Sept 27

Sexual Selection

Human Mate Choice

Chapter 3; 

Chapter 4

Assignment 2 Due: Oct 1 @ Midnight


Oct 4

Cognitive Development

Chapter 5

Oct 11


Oct 18


Weeks 1-4


Oct 25

Social Development
Kin Selection and families

Chapter 6; Chapter 7


Nov 1

Cooperation and Reciprocity

Chapter 8


Nov 8

Evolution, Cognition and Memory

Chapter 9

Assignment 3 Due: Nov 12 @ Midnight


Nov 15

Emotion, Competition and Violence
Individual Differences

Chapter 11, Chapter 13


Nov 22

Darwinian Medicine

Chapter 12

Assignment 4 Due: Nov 26 @ Midnight


Nov 29


Chapter 10

Assignment 5 Due: Dec 3 @ Midnight


Dec 6

Cultural Evolution
Biogeography and Human History

Chapter 14


Students are responsible for understanding the nature and avoiding the occurrence of plagiarism and other scholastic offenses. Plagiarism and cheating are considered very serious offenses because they undermine the integrity of research and education. Actions constituting a scholastic offense are described at the following link:

As of Sept. 1, 2009, the Department of Psychology will take the following steps to detect scholastic offenses. All multiple-choice tests and exams will be checked for similarities in the pattern of responses using reliable software, and records will be made of student seating locations in all tests and exams. All written assignments will be submitted to TurnItIn, a service designed to detect and deter plagiarism by comparing written material to over 5 billion pages of content located on the Internet or in TurnItIn’s databases. All papers submitted for such checking will be included as source documents in the reference database for the purpose of detecting plagiarism of papers subsequently submitted to the system.

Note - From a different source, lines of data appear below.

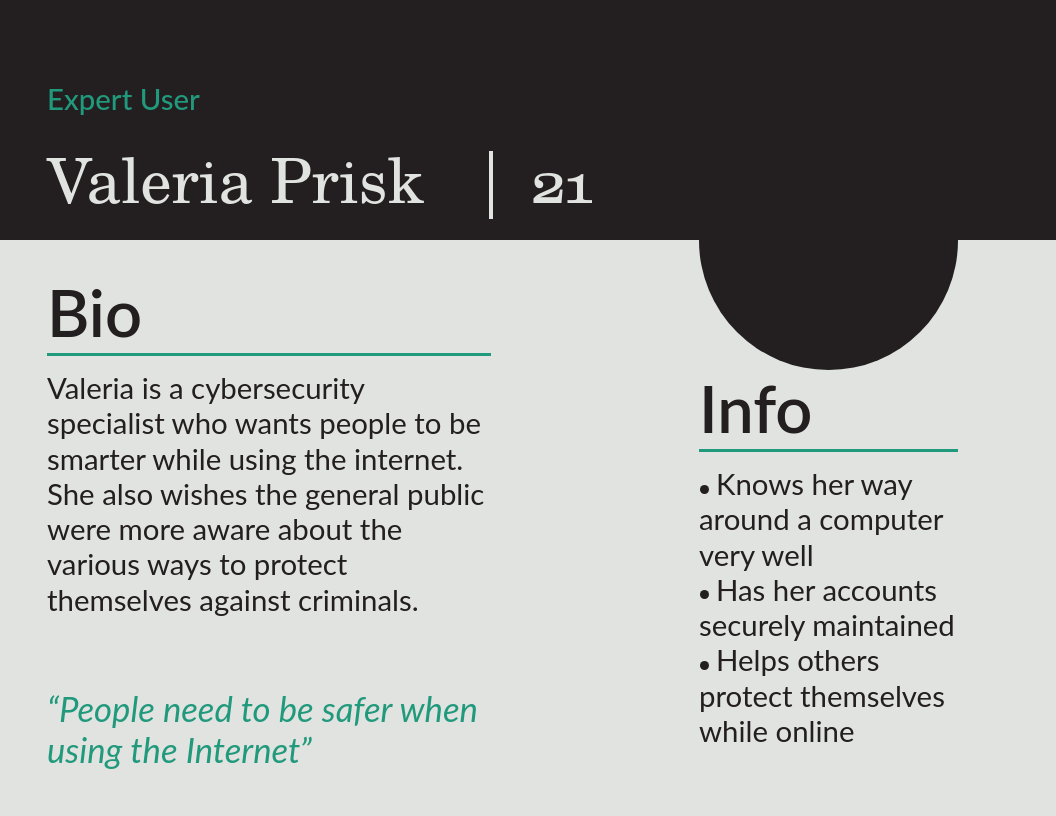
<!DOCTYPE html>
<html lang="en">
<head>
<meta charset="utf-8">
<title>Persona: Expert User</title>
<style>
:root {
  --ink: #231f20;
  --paper: #e1e3e0;
  --accent: #21997c;
}
* { box-sizing: border-box; margin: 0; padding: 0; }
html, body { width: 1056px; height: 816px; overflow: hidden; }
.persona {
  position: relative;
  width: 1056px;
  height: 816px;
  overflow: hidden;
  background: var(--paper);
  color: var(--ink);
  font: 400 29.4px/35.25px Lato, "Open Sans", sans-serif;
  white-space: nowrap;
}
.banner {
  height: 240px;
  padding: 81px 47px 0;
  background: var(--ink);
  color: var(--paper);
}
.role {
  height: 70px;
  color: var(--accent);
  font-weight: 500;
}
.identity {
  display: grid;
  grid-template-columns: 442px 4px auto;
  align-items: baseline;
  height: 52px;
  font-family: "TeX Gyre Schola", Georgia, serif;
  font-size: 62px;
  line-height: 0;
  font-variant-numeric: oldstyle-nums;
}
.name { font-size: 62px; font-weight: 400; line-height: 0; }
.divider { position: relative; height: 52px; }
.divider::after {
  content: "";
  position: absolute;
  inset: 0 0 -16px;
  background: var(--paper);
}
.age { padding-left: 38px; }
.portrait-bay {
  position: absolute;
  left: 699px;
  top: 240px;
  width: 259px;
  height: 129.5px;
  border-radius: 0 0 130px 130px;
  background: var(--ink);
}
.details {
  display: grid;
  grid-template-columns: 444px 259px;
  column-gap: 208px;
  padding-left: 47px;
}
.bio { padding-top: 33px; }
.info { padding-top: 129px; }
h2 {
  height: 83px;
  margin-bottom: 14px;
  border-bottom: 3px solid var(--accent);
  font-size: 65px;
  font-weight: 600;
  line-height: 78px;
}
.quote {
  margin-top: 71px;
  color: var(--accent);
  font-size: 34.7px;
  font-style: italic;
  line-height: 41.6px;
}
.facts { list-style: none; }
.facts li::before {
  content: "";
  display: inline-block;
  width: 9px;
  height: 9px;
  margin: 0 7px 0 1px;
  border-radius: 50%;
  background: var(--ink);
  vertical-align: 1.5px;
}
</style>
</head>
<body>
<main class="persona">
  <header class="banner">
    <p class="role">Expert User</p>
    <div class="identity">
      <h1 class="name">Valeria Prisk</h1>
      <span class="divider"></span>
      <span class="age">21</span>
    </div>
  </header>
  <div class="portrait-bay"></div>
  <div class="details">
    <section class="bio">
      <h2>Bio</h2>
      <p>Valeria is a cybersecurity<br>specialist who wants people to be<br>smarter while using the internet.<br>She also wishes the general public<br>were more aware about the<br>various ways to protect<br>themselves against criminals.</p>
      <blockquote class="quote">“People need to be safer when<br>using the Internet”</blockquote>
    </section>
    <section class="info">
      <h2>Info</h2>
      <ul class="facts">
        <li>Knows her way<br>around a computer<br>very well</li>
        <li>Has her accounts<br>securely maintained</li>
        <li>Helps others<br>protect themselves<br>while online</li>
      </ul>
    </section>
  </div>
</main>
</body>
</html>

Use of the service is subject to the licensing agreement, currently between Western and

Possible penalties for a scholastic offense include failure of the assignment, failure of the course, suspension from the University, and expulsion from the University.


Western’s policy on Accommodation for Medical Illness can be found at: 

Students must see the Academic Counsellor and submit all required documentation in order to be approved for certain accommodation:


Office of the Registrar web site:

Student Development Services web site:

Please see the Psychology Undergraduate web site for information on the following:

- Policy on Cheating and Academic Misconduct
- Procedures for Appealing Academic Evaluations
- Policy on Attendance
- Policy Regarding Makeup Exams and Extensions of Deadlines
- Policy for Assignments
- Short Absences
- Extended Absences
- Documentation
- Academic Concerns
- 2017 Calendar References

No electronic devices, including cell phones and smart watches, will be allowed during exams.